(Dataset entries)
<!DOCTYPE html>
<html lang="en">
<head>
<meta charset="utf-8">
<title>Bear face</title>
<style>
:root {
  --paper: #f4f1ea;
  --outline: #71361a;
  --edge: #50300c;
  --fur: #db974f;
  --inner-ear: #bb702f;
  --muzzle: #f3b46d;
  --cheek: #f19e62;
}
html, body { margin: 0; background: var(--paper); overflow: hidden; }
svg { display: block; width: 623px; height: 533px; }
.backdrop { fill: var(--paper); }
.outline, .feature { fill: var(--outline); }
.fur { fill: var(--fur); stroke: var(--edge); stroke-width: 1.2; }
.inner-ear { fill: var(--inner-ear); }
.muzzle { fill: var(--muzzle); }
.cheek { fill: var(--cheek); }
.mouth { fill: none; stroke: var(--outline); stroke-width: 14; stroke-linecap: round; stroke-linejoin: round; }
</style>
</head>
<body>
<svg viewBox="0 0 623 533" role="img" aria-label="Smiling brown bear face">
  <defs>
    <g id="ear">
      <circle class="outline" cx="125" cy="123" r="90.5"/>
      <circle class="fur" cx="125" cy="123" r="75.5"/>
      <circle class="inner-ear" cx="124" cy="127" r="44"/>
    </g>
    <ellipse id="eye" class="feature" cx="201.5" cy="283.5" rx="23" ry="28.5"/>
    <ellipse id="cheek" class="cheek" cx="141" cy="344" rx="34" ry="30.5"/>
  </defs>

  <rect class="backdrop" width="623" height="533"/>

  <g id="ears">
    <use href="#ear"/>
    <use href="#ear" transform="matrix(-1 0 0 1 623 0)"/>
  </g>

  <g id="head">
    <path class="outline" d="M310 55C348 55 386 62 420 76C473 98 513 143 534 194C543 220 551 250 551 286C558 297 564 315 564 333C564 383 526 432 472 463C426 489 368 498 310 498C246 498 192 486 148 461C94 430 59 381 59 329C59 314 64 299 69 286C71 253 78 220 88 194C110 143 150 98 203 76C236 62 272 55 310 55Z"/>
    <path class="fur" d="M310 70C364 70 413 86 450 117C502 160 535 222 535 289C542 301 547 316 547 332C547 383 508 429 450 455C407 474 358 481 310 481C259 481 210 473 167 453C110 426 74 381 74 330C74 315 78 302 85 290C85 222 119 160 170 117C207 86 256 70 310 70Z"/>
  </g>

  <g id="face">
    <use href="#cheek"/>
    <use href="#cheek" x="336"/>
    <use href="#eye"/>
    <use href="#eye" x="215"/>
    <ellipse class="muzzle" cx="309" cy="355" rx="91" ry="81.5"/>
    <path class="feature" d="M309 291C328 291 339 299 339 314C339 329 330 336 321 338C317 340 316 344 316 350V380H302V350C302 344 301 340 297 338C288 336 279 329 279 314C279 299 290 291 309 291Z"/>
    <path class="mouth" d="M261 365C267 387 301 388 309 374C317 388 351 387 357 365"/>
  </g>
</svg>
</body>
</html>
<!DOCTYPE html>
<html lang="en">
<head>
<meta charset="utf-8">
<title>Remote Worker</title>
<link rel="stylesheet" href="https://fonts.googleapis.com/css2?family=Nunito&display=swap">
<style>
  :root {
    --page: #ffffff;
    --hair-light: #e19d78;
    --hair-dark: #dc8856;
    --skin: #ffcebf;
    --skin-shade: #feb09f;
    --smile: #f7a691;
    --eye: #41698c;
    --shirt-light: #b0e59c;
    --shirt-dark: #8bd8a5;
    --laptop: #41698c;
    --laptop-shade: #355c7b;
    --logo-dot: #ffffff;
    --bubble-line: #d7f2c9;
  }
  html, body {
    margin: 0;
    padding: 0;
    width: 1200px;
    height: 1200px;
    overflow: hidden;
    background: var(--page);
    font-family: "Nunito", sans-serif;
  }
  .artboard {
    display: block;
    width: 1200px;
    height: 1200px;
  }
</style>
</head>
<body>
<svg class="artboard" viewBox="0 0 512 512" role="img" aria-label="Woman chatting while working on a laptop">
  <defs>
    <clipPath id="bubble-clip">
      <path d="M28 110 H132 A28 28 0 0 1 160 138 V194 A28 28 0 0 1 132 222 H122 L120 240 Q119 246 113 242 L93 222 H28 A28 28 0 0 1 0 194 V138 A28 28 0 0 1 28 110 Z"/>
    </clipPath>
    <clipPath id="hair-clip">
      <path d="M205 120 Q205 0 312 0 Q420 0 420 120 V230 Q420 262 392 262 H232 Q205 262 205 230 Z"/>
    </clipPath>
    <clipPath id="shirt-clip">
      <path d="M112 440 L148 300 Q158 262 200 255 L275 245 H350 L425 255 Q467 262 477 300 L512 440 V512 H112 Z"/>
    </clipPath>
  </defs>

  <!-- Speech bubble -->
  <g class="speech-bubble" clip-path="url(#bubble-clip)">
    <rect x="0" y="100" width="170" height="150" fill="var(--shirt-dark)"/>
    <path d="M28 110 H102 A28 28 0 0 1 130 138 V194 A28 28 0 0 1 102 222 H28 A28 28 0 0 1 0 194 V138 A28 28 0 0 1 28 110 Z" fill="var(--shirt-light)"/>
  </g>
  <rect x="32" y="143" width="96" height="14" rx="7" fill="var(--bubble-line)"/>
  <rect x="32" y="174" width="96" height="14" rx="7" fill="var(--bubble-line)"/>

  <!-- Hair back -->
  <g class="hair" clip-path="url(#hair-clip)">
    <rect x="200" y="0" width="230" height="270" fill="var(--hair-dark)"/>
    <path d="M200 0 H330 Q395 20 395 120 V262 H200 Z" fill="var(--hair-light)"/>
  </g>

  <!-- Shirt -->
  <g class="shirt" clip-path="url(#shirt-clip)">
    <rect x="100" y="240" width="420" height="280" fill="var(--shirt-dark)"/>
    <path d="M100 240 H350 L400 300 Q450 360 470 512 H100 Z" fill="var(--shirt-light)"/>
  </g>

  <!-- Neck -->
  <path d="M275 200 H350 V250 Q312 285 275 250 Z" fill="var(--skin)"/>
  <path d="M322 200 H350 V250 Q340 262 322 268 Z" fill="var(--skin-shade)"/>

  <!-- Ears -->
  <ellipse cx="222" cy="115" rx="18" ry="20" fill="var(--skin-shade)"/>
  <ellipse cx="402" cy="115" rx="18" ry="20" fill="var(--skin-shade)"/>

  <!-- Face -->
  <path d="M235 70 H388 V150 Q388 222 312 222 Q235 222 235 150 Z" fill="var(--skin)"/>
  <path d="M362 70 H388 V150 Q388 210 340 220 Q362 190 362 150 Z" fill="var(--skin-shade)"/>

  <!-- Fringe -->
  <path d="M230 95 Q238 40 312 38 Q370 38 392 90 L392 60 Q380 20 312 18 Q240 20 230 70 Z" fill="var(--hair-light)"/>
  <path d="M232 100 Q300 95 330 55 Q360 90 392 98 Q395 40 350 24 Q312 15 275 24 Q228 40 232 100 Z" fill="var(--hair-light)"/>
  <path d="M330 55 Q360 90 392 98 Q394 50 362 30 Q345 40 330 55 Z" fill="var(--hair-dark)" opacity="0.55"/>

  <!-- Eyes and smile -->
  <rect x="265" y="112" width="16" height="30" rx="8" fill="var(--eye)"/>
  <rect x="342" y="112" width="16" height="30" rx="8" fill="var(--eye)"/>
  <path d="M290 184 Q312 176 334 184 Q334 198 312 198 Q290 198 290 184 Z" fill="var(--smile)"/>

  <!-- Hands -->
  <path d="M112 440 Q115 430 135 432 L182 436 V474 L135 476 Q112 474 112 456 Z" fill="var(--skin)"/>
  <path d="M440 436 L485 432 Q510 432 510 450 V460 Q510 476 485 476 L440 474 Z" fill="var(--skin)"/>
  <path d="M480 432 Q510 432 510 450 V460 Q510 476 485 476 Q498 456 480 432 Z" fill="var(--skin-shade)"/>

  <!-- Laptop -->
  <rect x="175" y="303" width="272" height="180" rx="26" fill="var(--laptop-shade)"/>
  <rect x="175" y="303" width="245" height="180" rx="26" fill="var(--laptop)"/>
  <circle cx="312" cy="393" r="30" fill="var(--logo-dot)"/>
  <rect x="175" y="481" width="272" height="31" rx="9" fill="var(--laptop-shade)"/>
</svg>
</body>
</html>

PROBLEM REQUIREMENTS: Copy every line from the records above that contains the string "circle".

ANSWER BOX:
      <circle class="outline" cx="125" cy="123" r="90.5"/>
      <circle class="fur" cx="125" cy="123" r="75.5"/>
      <circle class="inner-ear" cx="124" cy="127" r="44"/>
  <circle cx="312" cy="393" r="30" fill="var(--logo-dot)"/>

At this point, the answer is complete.